Activity
Check each line of the material below, and copy it if it holds the string "card".

_ _ _ _ _ _ _

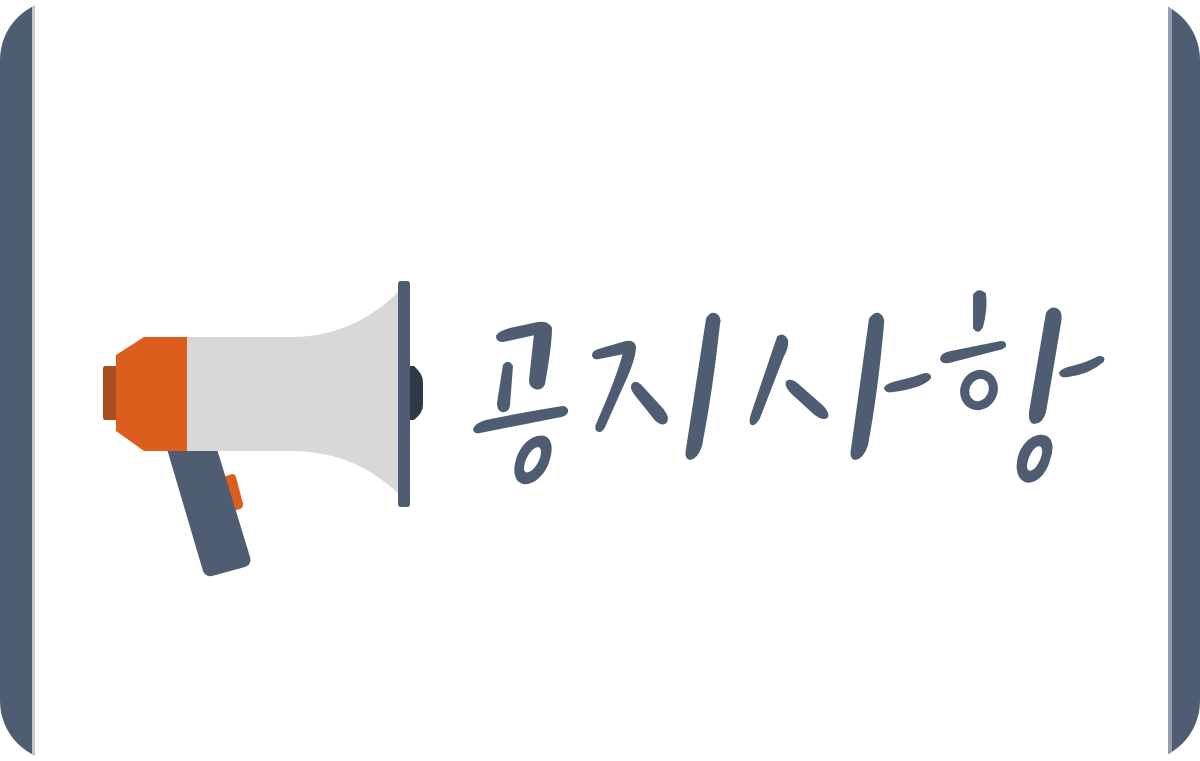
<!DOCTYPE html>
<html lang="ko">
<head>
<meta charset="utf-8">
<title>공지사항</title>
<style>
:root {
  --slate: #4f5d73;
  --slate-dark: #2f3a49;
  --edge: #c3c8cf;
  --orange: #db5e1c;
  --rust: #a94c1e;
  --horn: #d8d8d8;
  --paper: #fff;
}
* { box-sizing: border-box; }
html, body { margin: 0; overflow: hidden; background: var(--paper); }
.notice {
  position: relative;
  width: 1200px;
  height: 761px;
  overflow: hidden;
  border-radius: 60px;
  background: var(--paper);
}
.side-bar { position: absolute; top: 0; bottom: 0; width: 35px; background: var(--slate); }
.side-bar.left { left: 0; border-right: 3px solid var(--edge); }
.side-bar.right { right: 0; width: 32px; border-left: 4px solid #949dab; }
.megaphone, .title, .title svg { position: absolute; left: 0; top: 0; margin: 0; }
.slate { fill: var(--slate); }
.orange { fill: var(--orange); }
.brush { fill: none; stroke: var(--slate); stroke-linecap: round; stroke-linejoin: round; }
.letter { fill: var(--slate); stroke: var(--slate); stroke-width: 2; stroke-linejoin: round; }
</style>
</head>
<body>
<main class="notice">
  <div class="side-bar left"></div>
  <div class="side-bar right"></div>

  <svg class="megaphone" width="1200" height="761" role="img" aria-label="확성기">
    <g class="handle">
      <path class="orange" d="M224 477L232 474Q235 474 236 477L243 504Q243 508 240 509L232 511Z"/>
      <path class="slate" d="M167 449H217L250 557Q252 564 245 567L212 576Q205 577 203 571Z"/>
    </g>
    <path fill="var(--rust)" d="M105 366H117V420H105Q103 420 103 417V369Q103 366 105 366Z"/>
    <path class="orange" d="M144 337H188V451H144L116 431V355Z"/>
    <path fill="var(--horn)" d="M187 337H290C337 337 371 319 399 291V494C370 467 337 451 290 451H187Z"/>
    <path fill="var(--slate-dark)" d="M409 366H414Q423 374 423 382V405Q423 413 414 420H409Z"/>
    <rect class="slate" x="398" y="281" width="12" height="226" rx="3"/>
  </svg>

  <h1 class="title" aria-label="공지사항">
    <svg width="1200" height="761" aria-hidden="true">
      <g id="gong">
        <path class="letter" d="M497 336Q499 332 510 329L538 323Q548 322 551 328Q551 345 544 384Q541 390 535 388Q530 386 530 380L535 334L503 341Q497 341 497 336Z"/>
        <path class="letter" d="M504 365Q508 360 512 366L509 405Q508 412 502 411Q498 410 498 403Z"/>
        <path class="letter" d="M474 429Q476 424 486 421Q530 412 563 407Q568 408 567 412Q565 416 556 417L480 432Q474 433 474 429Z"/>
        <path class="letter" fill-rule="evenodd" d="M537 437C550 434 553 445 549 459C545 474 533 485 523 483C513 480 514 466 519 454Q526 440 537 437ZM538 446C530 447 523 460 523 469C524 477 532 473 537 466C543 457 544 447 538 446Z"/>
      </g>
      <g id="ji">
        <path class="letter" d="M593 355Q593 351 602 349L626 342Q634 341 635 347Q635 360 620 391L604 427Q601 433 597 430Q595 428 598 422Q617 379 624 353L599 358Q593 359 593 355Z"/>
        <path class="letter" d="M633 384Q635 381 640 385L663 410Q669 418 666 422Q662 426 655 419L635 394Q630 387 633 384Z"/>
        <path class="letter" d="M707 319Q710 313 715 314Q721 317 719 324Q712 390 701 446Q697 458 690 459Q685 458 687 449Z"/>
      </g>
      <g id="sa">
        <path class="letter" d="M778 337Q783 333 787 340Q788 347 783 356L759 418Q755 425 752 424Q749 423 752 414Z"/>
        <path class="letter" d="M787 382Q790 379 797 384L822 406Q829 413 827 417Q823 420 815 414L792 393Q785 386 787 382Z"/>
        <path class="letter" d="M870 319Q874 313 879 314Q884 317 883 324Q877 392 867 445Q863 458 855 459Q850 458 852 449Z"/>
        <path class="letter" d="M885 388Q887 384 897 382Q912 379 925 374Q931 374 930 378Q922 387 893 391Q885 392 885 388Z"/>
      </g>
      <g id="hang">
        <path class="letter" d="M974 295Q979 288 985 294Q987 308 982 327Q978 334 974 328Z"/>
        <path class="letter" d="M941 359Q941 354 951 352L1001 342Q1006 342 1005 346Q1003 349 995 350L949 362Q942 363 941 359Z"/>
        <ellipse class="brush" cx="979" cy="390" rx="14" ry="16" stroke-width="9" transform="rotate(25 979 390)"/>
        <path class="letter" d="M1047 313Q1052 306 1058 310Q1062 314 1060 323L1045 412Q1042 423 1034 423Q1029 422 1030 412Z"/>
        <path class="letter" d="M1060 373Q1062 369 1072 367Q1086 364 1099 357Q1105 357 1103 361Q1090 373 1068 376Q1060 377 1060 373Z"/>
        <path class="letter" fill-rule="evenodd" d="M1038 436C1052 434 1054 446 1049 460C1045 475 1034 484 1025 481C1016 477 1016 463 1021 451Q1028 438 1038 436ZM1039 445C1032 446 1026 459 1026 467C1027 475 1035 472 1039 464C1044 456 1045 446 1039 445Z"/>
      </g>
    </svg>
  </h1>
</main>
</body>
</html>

_ _ _ _ _ _ _

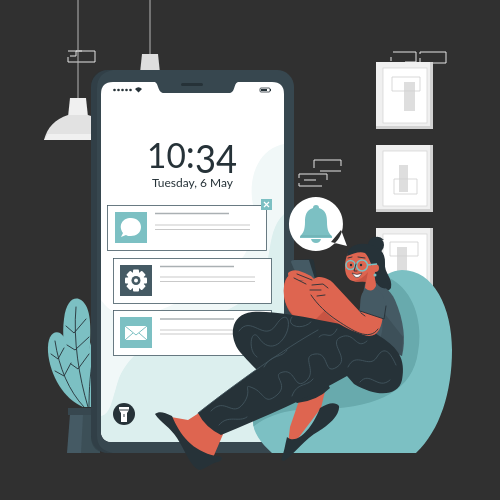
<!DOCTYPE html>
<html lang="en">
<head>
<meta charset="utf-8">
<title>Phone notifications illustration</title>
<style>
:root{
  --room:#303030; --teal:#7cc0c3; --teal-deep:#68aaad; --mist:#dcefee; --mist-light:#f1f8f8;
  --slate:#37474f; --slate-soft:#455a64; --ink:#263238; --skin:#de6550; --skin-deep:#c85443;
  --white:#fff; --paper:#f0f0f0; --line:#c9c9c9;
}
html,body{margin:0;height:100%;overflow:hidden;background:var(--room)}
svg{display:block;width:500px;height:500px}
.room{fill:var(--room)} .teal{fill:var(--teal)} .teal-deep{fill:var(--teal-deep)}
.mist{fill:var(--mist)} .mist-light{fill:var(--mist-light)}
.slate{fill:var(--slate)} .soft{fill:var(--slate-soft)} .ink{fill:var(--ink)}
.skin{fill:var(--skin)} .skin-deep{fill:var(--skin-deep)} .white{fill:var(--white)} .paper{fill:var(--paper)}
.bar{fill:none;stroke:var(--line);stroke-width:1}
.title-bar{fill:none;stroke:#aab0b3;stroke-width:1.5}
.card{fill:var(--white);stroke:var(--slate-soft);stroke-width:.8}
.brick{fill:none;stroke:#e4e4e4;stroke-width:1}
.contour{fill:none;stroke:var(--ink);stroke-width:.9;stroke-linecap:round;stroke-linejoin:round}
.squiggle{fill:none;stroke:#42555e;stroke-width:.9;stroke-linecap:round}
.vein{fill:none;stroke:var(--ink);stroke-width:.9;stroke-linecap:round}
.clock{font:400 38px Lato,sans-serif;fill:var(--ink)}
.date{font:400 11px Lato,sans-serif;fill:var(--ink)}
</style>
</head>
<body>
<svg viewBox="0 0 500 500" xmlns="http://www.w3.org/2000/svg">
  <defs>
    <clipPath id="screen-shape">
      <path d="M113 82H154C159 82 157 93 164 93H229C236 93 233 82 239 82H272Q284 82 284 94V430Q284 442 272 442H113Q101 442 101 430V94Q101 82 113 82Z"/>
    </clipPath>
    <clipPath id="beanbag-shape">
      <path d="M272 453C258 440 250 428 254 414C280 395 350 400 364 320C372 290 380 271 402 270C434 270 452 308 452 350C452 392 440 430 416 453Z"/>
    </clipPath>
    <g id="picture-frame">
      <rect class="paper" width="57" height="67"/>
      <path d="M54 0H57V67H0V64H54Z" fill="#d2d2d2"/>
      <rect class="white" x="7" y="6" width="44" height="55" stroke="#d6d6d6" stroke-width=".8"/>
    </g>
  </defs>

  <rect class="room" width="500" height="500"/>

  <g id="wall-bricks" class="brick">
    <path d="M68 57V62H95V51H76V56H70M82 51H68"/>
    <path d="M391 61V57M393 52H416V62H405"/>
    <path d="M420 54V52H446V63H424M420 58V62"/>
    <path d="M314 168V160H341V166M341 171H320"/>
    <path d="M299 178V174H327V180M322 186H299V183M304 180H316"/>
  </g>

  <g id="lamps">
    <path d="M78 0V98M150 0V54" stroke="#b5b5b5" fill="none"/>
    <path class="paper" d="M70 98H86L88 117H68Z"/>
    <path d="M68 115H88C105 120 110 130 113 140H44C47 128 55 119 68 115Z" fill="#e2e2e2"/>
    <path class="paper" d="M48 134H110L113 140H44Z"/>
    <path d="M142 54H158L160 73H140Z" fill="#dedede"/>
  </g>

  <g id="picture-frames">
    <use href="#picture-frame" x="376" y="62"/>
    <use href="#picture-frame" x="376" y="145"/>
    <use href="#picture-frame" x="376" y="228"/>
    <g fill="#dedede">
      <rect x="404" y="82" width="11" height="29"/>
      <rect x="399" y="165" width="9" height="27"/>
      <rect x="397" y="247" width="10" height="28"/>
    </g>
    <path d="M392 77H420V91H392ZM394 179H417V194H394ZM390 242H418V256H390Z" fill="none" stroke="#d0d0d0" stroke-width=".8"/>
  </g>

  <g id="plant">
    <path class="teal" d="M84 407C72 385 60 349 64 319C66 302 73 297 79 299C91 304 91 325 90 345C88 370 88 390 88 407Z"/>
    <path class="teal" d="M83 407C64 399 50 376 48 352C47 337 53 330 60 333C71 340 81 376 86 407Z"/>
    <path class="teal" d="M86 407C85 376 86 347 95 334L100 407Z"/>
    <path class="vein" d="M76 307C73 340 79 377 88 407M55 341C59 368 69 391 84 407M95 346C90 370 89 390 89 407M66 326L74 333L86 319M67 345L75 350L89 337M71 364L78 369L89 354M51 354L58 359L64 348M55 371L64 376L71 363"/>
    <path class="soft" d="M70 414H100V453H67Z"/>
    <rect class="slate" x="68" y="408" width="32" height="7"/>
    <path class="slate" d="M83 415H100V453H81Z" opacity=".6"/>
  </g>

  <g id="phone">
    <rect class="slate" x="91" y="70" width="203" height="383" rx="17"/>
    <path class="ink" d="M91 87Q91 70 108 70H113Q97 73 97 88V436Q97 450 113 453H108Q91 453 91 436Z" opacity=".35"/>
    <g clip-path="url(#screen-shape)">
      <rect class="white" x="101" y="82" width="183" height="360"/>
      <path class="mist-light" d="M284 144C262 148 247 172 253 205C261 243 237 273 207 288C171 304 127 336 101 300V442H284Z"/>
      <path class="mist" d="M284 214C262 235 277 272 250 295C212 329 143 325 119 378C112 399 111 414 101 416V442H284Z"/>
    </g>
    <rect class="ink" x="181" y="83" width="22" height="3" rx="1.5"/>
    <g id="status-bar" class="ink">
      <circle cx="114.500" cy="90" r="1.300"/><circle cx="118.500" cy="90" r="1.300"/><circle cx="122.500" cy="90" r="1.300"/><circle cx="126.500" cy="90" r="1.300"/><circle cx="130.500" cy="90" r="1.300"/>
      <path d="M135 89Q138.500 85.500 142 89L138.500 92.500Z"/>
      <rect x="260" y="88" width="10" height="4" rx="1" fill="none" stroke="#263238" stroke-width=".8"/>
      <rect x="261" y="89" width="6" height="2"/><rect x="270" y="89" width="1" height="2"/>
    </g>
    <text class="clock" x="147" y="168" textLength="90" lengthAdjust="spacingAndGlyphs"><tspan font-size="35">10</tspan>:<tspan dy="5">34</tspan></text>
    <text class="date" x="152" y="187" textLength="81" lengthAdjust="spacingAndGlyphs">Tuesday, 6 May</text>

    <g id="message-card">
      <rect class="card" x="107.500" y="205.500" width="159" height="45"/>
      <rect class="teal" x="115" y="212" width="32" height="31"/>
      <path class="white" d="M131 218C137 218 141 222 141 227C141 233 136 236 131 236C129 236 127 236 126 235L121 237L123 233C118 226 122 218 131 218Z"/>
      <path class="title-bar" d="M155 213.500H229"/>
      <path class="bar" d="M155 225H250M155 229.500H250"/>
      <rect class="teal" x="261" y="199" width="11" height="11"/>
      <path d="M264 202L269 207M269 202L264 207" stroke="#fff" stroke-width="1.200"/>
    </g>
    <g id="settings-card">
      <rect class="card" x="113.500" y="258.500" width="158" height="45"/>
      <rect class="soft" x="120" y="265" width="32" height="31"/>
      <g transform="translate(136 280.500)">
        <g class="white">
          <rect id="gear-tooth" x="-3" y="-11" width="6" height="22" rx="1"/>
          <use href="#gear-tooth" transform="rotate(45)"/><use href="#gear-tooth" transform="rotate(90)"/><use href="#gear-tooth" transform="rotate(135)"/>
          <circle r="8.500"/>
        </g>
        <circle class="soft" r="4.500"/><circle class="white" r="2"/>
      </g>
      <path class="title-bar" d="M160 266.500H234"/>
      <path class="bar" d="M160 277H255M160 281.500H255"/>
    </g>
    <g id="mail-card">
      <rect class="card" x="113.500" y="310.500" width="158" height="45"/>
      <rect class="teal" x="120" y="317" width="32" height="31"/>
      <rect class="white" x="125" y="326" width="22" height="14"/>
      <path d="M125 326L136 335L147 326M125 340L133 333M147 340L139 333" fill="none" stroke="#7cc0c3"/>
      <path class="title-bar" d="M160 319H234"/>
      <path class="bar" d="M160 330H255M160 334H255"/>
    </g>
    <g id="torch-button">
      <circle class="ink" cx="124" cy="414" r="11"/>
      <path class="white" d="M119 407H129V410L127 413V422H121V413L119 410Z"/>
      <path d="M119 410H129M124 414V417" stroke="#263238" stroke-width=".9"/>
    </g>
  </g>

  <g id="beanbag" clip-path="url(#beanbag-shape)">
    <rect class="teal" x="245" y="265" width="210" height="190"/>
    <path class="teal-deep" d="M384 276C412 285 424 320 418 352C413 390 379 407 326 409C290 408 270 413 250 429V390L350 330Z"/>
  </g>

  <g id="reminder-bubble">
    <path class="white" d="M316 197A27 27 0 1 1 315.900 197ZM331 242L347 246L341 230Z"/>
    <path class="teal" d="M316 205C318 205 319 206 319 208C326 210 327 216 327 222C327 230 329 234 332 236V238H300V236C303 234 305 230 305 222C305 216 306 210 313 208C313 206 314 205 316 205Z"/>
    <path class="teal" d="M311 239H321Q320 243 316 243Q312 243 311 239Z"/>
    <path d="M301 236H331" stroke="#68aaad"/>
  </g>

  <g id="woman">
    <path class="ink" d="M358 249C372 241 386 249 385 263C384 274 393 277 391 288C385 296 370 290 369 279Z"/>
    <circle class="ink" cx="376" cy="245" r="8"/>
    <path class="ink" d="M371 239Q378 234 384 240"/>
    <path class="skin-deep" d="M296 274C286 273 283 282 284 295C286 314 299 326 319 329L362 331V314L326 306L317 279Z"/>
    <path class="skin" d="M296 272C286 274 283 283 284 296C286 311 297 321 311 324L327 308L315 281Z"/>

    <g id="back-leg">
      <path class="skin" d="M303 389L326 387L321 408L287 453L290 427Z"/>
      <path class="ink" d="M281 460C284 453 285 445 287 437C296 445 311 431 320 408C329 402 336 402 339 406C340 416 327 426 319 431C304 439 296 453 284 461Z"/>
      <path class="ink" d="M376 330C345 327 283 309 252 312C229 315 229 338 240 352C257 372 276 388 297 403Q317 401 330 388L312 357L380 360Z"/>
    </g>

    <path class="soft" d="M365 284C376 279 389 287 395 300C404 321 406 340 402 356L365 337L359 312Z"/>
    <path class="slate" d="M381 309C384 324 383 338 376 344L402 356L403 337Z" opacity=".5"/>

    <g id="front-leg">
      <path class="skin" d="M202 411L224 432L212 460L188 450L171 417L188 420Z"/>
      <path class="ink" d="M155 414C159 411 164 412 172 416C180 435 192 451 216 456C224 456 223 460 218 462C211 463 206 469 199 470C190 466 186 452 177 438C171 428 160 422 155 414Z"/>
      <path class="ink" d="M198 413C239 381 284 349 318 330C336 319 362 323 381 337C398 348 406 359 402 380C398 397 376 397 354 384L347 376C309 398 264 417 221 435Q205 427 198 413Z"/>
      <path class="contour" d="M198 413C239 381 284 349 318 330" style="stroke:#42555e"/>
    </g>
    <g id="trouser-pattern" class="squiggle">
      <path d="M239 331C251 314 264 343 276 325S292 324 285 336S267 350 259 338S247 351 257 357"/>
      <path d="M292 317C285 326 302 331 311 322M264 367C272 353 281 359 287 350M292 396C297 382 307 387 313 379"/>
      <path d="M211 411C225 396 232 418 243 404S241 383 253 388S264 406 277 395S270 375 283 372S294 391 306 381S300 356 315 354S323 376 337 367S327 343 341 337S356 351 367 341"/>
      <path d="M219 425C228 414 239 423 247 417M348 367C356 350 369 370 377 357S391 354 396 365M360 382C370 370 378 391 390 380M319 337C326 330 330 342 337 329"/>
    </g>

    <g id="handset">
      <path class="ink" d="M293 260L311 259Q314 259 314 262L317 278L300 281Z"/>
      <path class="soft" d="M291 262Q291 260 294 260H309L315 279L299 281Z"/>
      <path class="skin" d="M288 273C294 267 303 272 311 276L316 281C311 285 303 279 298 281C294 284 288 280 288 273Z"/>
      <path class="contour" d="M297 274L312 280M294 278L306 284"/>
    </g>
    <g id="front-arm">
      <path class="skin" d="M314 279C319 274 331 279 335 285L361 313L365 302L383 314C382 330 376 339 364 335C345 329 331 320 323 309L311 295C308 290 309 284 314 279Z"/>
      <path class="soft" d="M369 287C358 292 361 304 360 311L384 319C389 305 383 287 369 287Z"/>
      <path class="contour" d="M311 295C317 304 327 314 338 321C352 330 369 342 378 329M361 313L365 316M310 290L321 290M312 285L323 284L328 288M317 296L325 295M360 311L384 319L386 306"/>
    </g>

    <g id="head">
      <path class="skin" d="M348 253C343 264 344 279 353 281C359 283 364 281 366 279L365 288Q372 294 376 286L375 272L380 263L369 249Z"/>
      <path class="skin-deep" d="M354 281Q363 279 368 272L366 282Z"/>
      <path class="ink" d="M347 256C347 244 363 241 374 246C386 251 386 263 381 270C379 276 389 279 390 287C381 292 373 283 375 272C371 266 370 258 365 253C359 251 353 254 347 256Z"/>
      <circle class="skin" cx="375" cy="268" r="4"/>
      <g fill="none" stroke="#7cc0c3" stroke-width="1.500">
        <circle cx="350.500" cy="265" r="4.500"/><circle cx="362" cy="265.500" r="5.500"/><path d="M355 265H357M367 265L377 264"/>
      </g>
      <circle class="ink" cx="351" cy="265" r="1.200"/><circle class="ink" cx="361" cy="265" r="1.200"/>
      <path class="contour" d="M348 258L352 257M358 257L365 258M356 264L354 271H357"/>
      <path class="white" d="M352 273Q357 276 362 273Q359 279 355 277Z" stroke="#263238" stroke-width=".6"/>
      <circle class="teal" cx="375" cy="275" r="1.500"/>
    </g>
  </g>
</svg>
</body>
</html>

_ _ _ _ _ _ _

Your response
.card{fill:var(--white);stroke:var(--slate-soft);stroke-width:.8}
    <g id="message-card">
      <rect class="card" x="107.500" y="205.500" width="159" height="45"/>
    <g id="settings-card">
      <rect class="card" x="113.500" y="258.500" width="158" height="45"/>
    <g id="mail-card">
      <rect class="card" x="113.500" y="310.500" width="158" height="45"/>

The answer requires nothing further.